Be more professional – Don’t be a dick.
Derby has had an interesting relationship with photography. Interesting is the best word I could find, bizarre, may be better, but maybe not useful. Derby itself has changed dramatically over the past few years, from what may be called a spectacle in to a fully-fledged sport. The spectacle side may have attracted the wrong sort of photographer, and this set a precedent, in the UK at least. I have been trying to find out where these precedents came from and they seem to have stemmed from a few individual incidents.
I have blogged on being allowed to photograph injuries in the past. The belief that it is wrong has become so ingrained in Derby culture that I doubt we will ever change it. I will hold my hand up and say I don’t agree with this policy, but that’s going to change nothing. These incidents have affected team’s policy towards photographers and the waivers we are asked to sign. Again, I don’t agree with them. I will sign some, for bouts I want to get in to and the ones issued by teams are usually mild compared to those set by some competitions. I exclude the Blood and Thunder World Cup as their policy was excellent.

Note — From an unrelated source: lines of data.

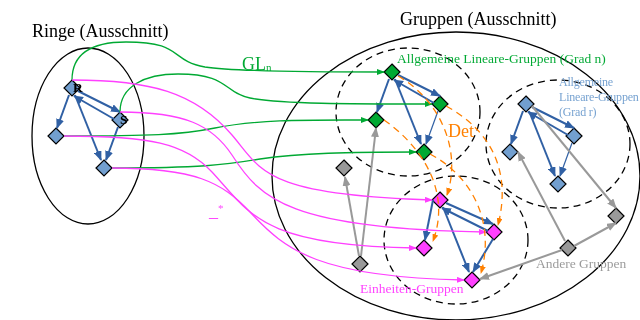
<!DOCTYPE html>
<html lang="de">
<head>
<meta charset="utf-8">
<title>Ringe und Gruppen</title>
<style>
:root {
  --ink: #000;
  --paper: #fff;
  --morphism: #3060a4;
  --ring: #729fcf;
  --linear: #00a933;
  --unit: #ff40ff;
  --det: #ff8000;
  --other: #999;
}
* { box-sizing: border-box; }
html, body { margin: 0; background: var(--paper); }
body { width: 640px; height: 320px; overflow: hidden; }
.diagram {
  position: relative; width: 640px; height: 320px; overflow: hidden;
  font-family: "Liberation Serif", "TeX Gyre Pagella", serif; color: var(--ink);
}
.diagram svg { position: absolute; inset: 0; display: block; }
.category { fill: none; stroke: var(--ink); stroke-width: 1.3; }
.subcategory { fill: none; stroke: var(--ink); stroke-width: 1.3; stroke-dasharray: 7 5; }
.morphisms { stroke: var(--morphism); stroke-width: 2; }
.morphisms .thin { stroke-width: 1.2; }
.functor { fill: none; stroke-width: 1.3; }
.gl { stroke: var(--linear); }
.units { stroke: var(--unit); }
.transform { fill: none; stroke: var(--det); stroke-width: 1.3; stroke-dasharray: 7 5; }
.others { stroke: var(--other); stroke-width: 2; }
.nodes { stroke: var(--ink); stroke-width: 1.2; }
.label { position: absolute; margin: 0; font-weight: 400; font-size: 13.5px; line-height: 15px; white-space: nowrap; }
.large { font-size: 18px; line-height: 20px; }
.ring-name { font-weight: 700; }
.compact { font-size: 12px; letter-spacing: -0.2px; }
.label sub, .label sup { font-size: 11px; line-height: 0; }
.label sub { vertical-align: -1px; }
.label sup { vertical-align: 5px; }
.in-ring { color: var(--ring); }
.in-linear { color: var(--linear); }
.in-unit { color: var(--unit); }
.in-det { color: var(--det); }
.in-other { color: var(--other); }
</style>
</head>
<body>
<main class="diagram">
  <svg width="640" height="320" viewBox="0 0 640 320" aria-hidden="true">
    <defs>
      <marker id="tip-morphism" markerUnits="userSpaceOnUse" markerWidth="10" markerHeight="8" refX="9" refY="4" orient="auto"><path d="M0 0L10 4L0 8Z" fill="#3060a4"/></marker>
      <marker id="tip-linear" markerUnits="userSpaceOnUse" markerWidth="8" markerHeight="6" refX="7" refY="3" orient="auto"><path d="M0 0L8 3L0 6Z" fill="#00a933"/></marker>
      <marker id="tip-unit" markerUnits="userSpaceOnUse" markerWidth="8" markerHeight="6" refX="7" refY="3" orient="auto"><path d="M0 0L8 3L0 6Z" fill="#ff40ff"/></marker>
      <marker id="tip-det" markerUnits="userSpaceOnUse" markerWidth="8" markerHeight="6" refX="7" refY="3" orient="auto"><path d="M0 0L8 3L0 6Z" fill="#ff8000"/></marker>
      <marker id="tip-other" markerUnits="userSpaceOnUse" markerWidth="10" markerHeight="8" refX="9" refY="4" orient="auto"><path d="M0 0L10 4L0 8Z" fill="#999"/></marker>
      <polygon id="node" points="0,-8 8,0 0,8 -8,0"/>
      <g id="arrows">
        <path d="M-3 7L-15 40" marker-end="url(#tip-morphism)"/>
        <path d="M6 3L48 24" marker-end="url(#tip-morphism)"/>
        <path d="M42 31L2 8" marker-end="url(#tip-morphism)"/>
        <path d="M3 7L29 72" marker-end="url(#tip-morphism)"/>
      </g>
      <path id="side-arrow" d="M46 39L34 72" marker-end="url(#tip-morphism)"/>
    </defs>

    <ellipse class="category" cx="88" cy="136" rx="56" ry="88"/>
    <ellipse class="category" cx="456" cy="176" rx="184" ry="144"/>
    <ellipse class="subcategory" cx="408" cy="112" rx="72" ry="64"/>
    <ellipse class="subcategory" cx="456" cy="240" rx="72" ry="64"/>
    <ellipse class="subcategory" cx="558" cy="144" rx="72" ry="64"/>

    <g class="nodes">
      <g fill="#729fcf">
        <use href="#node" x="72" y="88"/><use href="#node" x="120" y="120"/>
        <use href="#node" x="56" y="136"/><use href="#node" x="104" y="168"/>
        <use href="#node" x="526" y="104"/><use href="#node" x="574" y="136"/>
        <use href="#node" x="510" y="152"/><use href="#node" x="558" y="184"/>
      </g>
      <g fill="#00a933">
        <use href="#node" x="392" y="72"/><use href="#node" x="440" y="104"/>
        <use href="#node" x="376" y="120"/><use href="#node" x="424" y="152"/>
      </g>
      <g fill="#ff40ff">
        <use href="#node" x="440" y="200"/><use href="#node" x="494" y="232"/>
        <use href="#node" x="424" y="248"/><use href="#node" x="472" y="280"/>
      </g>
      <g fill="#999">
        <use href="#node" x="344" y="168"/><use href="#node" x="360" y="264"/>
        <use href="#node" x="616" y="216"/><use href="#node" x="568" y="248"/>
      </g>
    </g>

    <g class="morphisms">
      <use href="#arrows" x="72" y="88"/><use href="#side-arrow" x="72" y="88"/>
      <use href="#arrows" x="392" y="72"/><use class="thin" href="#side-arrow" x="392" y="72"/>
      <use href="#arrows" x="526" y="104"/><use class="thin" href="#side-arrow" x="526" y="104"/>
      <path d="M433 200L425 240" marker-end="url(#tip-morphism)"/>
      <path d="M446 203L493 224" marker-end="url(#tip-morphism)"/>
      <path d="M488 231L442 208" marker-end="url(#tip-morphism)"/>
      <path d="M443 207L469 272" marker-end="url(#tip-morphism)"/>
      <path d="M493 239L473 272" marker-end="url(#tip-morphism)"/>
    </g>

    <g class="others">
      <path d="M359 256L345 177" marker-end="url(#tip-other)"/>
      <path d="M361 256L376 128" marker-end="url(#tip-other)"/>
      <path d="M562 250L480 279" marker-end="url(#tip-other)"/>
      <path d="M574 246L616 223" marker-end="url(#tip-other)"/>
      <path d="M565 241L518 152" marker-end="url(#tip-other)"/>
      <path d="M532 106L616 208" marker-end="url(#tip-other)"/>
    </g>

    <g class="functor gl">
      <path d="M72 80C72 56 88 42 126 42C184 42 168 60 205 67C230 71 300 72 384 72" marker-end="url(#tip-linear)"/>
      <path d="M120 112C120 86 145 74 178 74C230 74 222 92 250 98C280 104 350 104 432 104" marker-end="url(#tip-linear)"/>
      <path d="M64 136C150 136 180 135 215 128C260 119 310 120 368 120" marker-end="url(#tip-linear)"/>
      <path d="M112 168C200 168 225 165 260 159C300 153 350 152 416 152" marker-end="url(#tip-linear)"/>
    </g>
    <g class="functor units">
      <path d="M72 80C150 80 195 92 232 135C262 170 262 195 432 200" marker-end="url(#tip-unit)"/>
      <path d="M120 112C185 112 212 125 232 155C260 199 290 229 486 232" marker-end="url(#tip-unit)"/>
      <path d="M64 136C150 136 185 143 212 172C250 213 260 246 416 248" marker-end="url(#tip-unit)"/>
      <path d="M112 168C195 168 222 182 250 212C286 251 320 277 464 280" marker-end="url(#tip-unit)"/>
    </g>
    <g class="transform">
      <path d="M398 76C440 100 462 150 447 195" marker-end="url(#tip-det)"/>
      <path d="M446 106C490 130 512 170 498 225" marker-end="url(#tip-det)"/>
      <path d="M384 120C420 145 452 190 433 241" marker-end="url(#tip-det)"/>
      <path d="M430 154C470 175 496 220 481 273" marker-end="url(#tip-det)"/>
    </g>
  </svg>

  <h1 class="label large" style="left:32px;top:21px">Ringe (Ausschnitt)</h1>
  <h1 class="label large" style="left:400px;top:9px">Gruppen (Ausschnitt)</h1>
  <span class="label ring-name" style="left:73px;top:80px">R</span>
  <span class="label ring-name" style="left:120px;top:112px">S</span>
  <span class="label large in-linear" style="left:242px;top:54px">GL<sub>n</sub></span>
  <span class="label large in-unit" style="left:209px;top:201px">_<sup>*</sup></span>
  <span class="label large in-det" style="left:448px;top:121px">Det</span>
  <span class="label in-linear" style="left:397px;top:51px">Allgemeine Lineare-Gruppen (Grad n)</span>
  <span class="label compact in-ring" style="left:559px;top:75px">Allgemeine<br>Lineare-Gruppen<br>(Grad r)</span>
  <span class="label in-unit" style="left:360px;top:281px">Einheiten-Gruppen</span>
  <span class="label in-other" style="left:536px;top:256px">Andere Gruppen</span>
</main>
</body>
</html>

I feel this has come about by those involved in these competitions not knowing the law, understanding individual’s rights, the right to privacy and the difference between editorial and commercial work. I’m not going to delve in to these subjects now as they are far too complex. I’m no expert but after my issue with one particular waiver I did seek legal advice and read up on the law and my interpretation is that whoever puts these things out have got it all wrong.
So if the people that run these events aren’t going to change what can we do?
My approach is to be more professional to prove that we can be trusted. A camera and permission to be there does not give you the right to wander wherever you wish. I have seen photographers, who really should know better push the boundaries to the extreme, and in turn witnessed new photographers to the game copy their behaviour.
In Derby, we are lucky to have a great deal of freedom, more than we’d get in any other sport, so don’t abuse that trust.
I’ve seen photographers whilst the game is in play wander in to the penalty box, team bench areas, use the boxes in the centre of the track as a very rough guideline, if I can dangle my foot vaguely near it I can lunge as far as I can get away with type behaviour. Wander round the ref’s lane as if it’s a private photographer’s walk way, wander on to track during time outs to take photos etc…
Would you be allowed to run across the pitch at Old Trafford or enter the player’s technical area? No, if you did, you’d be banned.
Now, I have to say teams have to bear some responsibility for this behaviour. Usually, we are asked to consult with the head ref as to what we can and cannot do. What do head refs know about photography and don’t they have enough to do? If they are reffing the game how can they keep an eye on the photographers? Teams I work with that have a dedicated photographic liaison person help to simplify things. Proper briefings can take place and a dedicated person has responsibility and the power to question an individual’s behaviour.
Now, while teams have a lot they can do, I urge photographers to look at their own behaviour, reflect on their own practice and how it impacts the game. Be more professional, don’t push the boundaries. Because all it’ll take is another incident, a skater/ref tripping over a photographer/gear and another policy will be put in place to curtail our access/what we can shoot.
Watch professional photographers at any sporting event to see how they conduct themselves, they know their livelihood is at stake and so treat the athletes and sport with respect, in Derby it should be likewise.
Derby is still a work in progress, there are still many, many, things that could be done better, but if we all act professionally in our own sphere of excellence we will get there.
Sheffield, waived their waiver this weekend, the briefing from Carnage was simple, ‘Don’t be a dick’. It worked well for me.